Starting with the line containing "477C711 482 717" and going on through the line containing "620C540 620 550", return the lines of the data below exactly, and only those.
[Opening STORED DATA section]
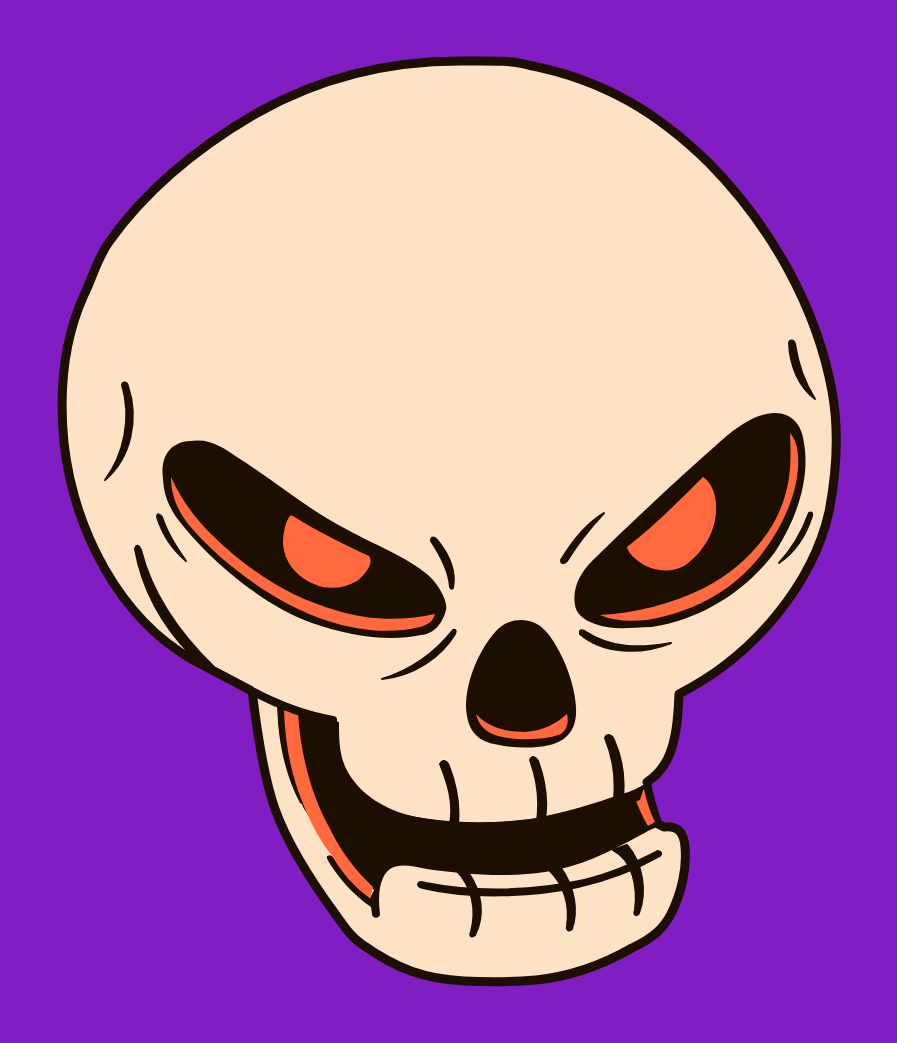
<!DOCTYPE html>
<html lang="en">
<head>
<meta charset="utf-8">
<title>Grinning skull</title>
<style>
:root { --backdrop: #801dc3; --bone: #fde2c6; --ink: #1c0f02; --ember: #ff693d; }
html, body { margin: 0; width: 100%; height: 100%; overflow: hidden; background: var(--backdrop); }
svg { display: block; width: 897px; height: 1043px; }
.bone { fill: var(--bone); }
.ink { fill: var(--ink); }
.ember { fill: var(--ember); }
.outline { stroke: var(--ink); stroke-width: 9; stroke-linejoin: round; stroke-linecap: round; }
.line { fill: none; stroke: var(--ink); stroke-width: 8; stroke-linecap: round; stroke-linejoin: round; }
.wrinkles, .teeth { fill: var(--ink); stroke: var(--ink); stroke-width: 2; stroke-linejoin: round; }
</style>
</head>
<body>
<svg viewBox="0 0 897 1043" role="img" aria-label="Cartoon skull with glowing orange eyes and an open grin">
  <rect width="897" height="1043" fill="var(--backdrop)"/>

  <g id="jaw">
    <path class="bone outline" d="M252 690C257 732 264 778 275 809C289 848 314 885 336 915C346 929 352 938 363 945C397 969 425 979 464 981Q500 983 536 980C574 976 606 963 632 948C653 938 663 929 671 914C682 892 687 867 685 847C684 832 677 825 664 827L658 824Q650 803 646 780L500 740L340 700Z"/>
    <path class="ink" d="M277 700L340 715L400 790L640 780L650 780Q653 802 663 826C655 826 647 832 637 837C610 852 579 867 545 872C505 878 462 874 427 869C405 864 390 862 383 878Q377 891 380 914C380 919 372 919 372 914L371 907C353 895 337 876 327 859C325 855 330 854 333 857C343 873 356 886 370 898L374 890C345 864 318 829 300 803C285 775 277 738 277 700Z"/>
    <path class="ember" d="M284 710L298 714C301 757 312 796 329 827C341 852 356 871 373 887L370 898C355 888 342 873 333 857C320 841 310 822 302 801C291 774 285 743 284 710Z"/>
    <path class="bone" d="M277 711C278 744 285 776 299 803L302 804C309 826 319 844 329 856C326 855 326 858 329 862C318 849 306 827 299 809C282 781 277 745 273 711Z"/>
    <path class="ember" d="M635 797L644 789Q648 808 655 822L648 826Q639 811 635 797Z"/>
  </g>

  <g id="cranium">
    <path class="bone" d="M460 61C488 61 512 60 528 65C606 80 660 115 709 163C772 227 817 309 832 391C839 429 837 470 829 512C813 582 756 655 679 694C678 719 676 742 667 760C657 779 640 789 622 794C596 803 566 812 537 818C500 825 452 824 416 817C384 810 361 794 349 774C339 758 339 740 339 722C305 714 276 704 250 690L193 660C119 618 74 530 64 443C59 392 64 339 84 295C94 274 97 259 109 242C148 187 200 146 257 113C321 77 387 61 460 61Z"/>
    <path class="line" d="M250 690L193 660C119 618 74 530 64 443C59 392 64 339 84 295C94 274 97 259 109 242C148 187 200 146 257 113C321 77 387 61 460 61C488 61 512 60 528 65C606 80 660 115 709 163C772 227 817 309 832 391C839 429 837 470 829 512C813 582 756 655 679 694C678 719 676 742 667 760C662 769 655 777 647 782" style="stroke-width:9"/>
    <path class="line" d="M250 690C276 704 304 715 333 720"/>
    <path class="ink" d="M333 717Q337 718 337 724C335 756 341 773 356 789C374 807 398 815 430 819C466 824 504 823 537 818C568 812 605 804 629 793L645 784L640 800L530 838L400 830L336 786L325 720Z"/>
  </g>

  <g id="left-eye">
    <path class="ink" d="M163 479C160 457 170 442 190 441C211 438 222 447 240 459C277 483 306 508 346 529C375 545 407 557 428 575C440 586 448 602 446 610C443 622 435 634 421 635C389 642 349 636 312 623C267 607 217 567 184 527C172 513 164 499 163 479Z"/>
    <path class="ember" d="M171 477C181 499 194 517 211 534C248 571 292 598 335 610C370 621 404 621 435 614C433 621 428 625 420 627C391 634 359 631 328 621C275 604 220 562 189 525C178 511 171 496 171 477Z"/>
    <path class="ember" d="M291 515C315 530 345 545 369 556C374 563 366 574 357 581C343 589 327 590 314 584C295 576 284 561 283 543C283 533 286 519 291 515Z"/>
  </g>

  <g id="right-eye">
    <path class="ink" d="M575 605C572 589 580 573 592 561C635 519 680 477 722 440C740 424 757 414 773 413C791 412 802 424 804 443C810 477 798 517 775 552C746 591 702 619 652 627C627 628 611 630 595 624C583 620 576 613 575 605Z"/>
    <path class="ember" d="M790 433C797 441 799 453 798 468C796 500 778 535 756 561C728 594 689 613 647 620Q618 623 600 615C637 613 671 604 704 588C738 571 767 541 780 510C792 482 791 457 790 433Z"/>
    <path class="ember" d="M703 477C711 482 717 495 716 510C716 532 702 554 684 566C671 573 655 571 644 565C636 560 628 553 627 547C654 526 679 501 703 477Z"/>
  </g>

  <g id="nose">
    <path class="ink" d="M521 620C540 620 550 634 559 651C570 671 577 697 576 714C575 732 565 741 550 745C532 749 510 748 494 744C475 740 467 728 466 707C466 679 480 649 496 631Q506 620 521 620Z"/>
    <path class="ember" d="M476 714C488 727 505 732 525 732C542 731 556 724 567 714Q570 727 561 734C546 740 517 741 498 736Q480 731 476 714Z"/>
  </g>

  <g id="upper-teeth" class="teeth">
    <path d="M440 764C443 759 447 761 449 766C456 784 460 802 458 824L450 824C454 803 448 784 440 764Z"/>
    <path d="M530 760C532 755 536 757 538 761C545 780 548 800 545 820L537 821C540 800 537 779 530 760Z"/>
    <path d="M605 738C607 733 612 735 614 740C622 758 625 777 623 797L614 799C616 778 613 757 605 738Z"/>
  </g>

  <g id="lower-teeth" class="teeth">
    <path d="M418 884C419 881 422 882 426 883C475 893 535 891 584 880C610 874 635 863 658 851Q663 852 660 856C635 870 606 881 578 887C532 897 468 899 423 888Q418 887 418 884Z"/>
    <path d="M456 870L468 872C482 892 485 915 475 935C472 938 469 936 471 932C477 909 472 886 456 870Z"/>
    <path d="M549 870L561 868C575 888 578 911 572 929C569 932 566 930 567 926C570 906 565 885 549 870Z"/>
    <path d="M613 850L627 845C643 864 647 892 639 913C637 917 633 915 635 910C638 887 633 860 613 850Z"/>
  </g>

  <g id="wrinkles" class="wrinkles">
    <path d="M122 385C123 381 127 382 128 386C139 419 131 458 105 480C124 455 132 418 122 385Z"/>
    <path d="M157 517C157 513 160 514 162 517C167 533 176 547 186 561C172 549 162 533 157 517Z"/>
    <path d="M135 549C136 544 139 545 141 550C151 590 175 629 214 667L191 655C161 624 142 588 135 549Z"/>
    <path d="M431 541C431 536 435 537 437 540C450 556 456 573 453 588Q451 590 450 587C449 571 441 556 431 541Z"/>
    <path d="M604 513C587 523 573 540 561 560C561 564 564 564 567 561C578 543 590 528 604 513Z"/>
    <path d="M453 630Q457 629 455 634C441 657 414 676 382 679C411 670 434 654 453 630Z"/>
    <path d="M580 631Q582 629 586 632C611 648 638 649 671 643C641 655 603 654 580 634Z"/>
    <path d="M789 343C790 339 794 340 795 344C798 364 804 382 815 399C799 387 790 366 789 343Z"/>
    <path d="M809 513Q813 511 812 516C806 535 795 552 779 563C792 549 802 532 809 513Z"/>
  </g>
</svg>
</body>
</html>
[Closing STORED DATA section]
▶ _YOUR SOLUTION_
    <path class="ember" d="M703 477C711 482 717 495 716 510C716 532 702 554 684 566C671 573 655 571 644 565C636 560 628 553 627 547C654 526 679 501 703 477Z"/>
  </g>

  <g id="nose">
    <path class="ink" d="M521 620C540 620 550 634 559 651C570 671 577 697 576 714C575 732 565 741 550 745C532 749 510 748 494 744C475 740 467 728 466 707C466 679 480 649 496 631Q506 620 521 620Z"/>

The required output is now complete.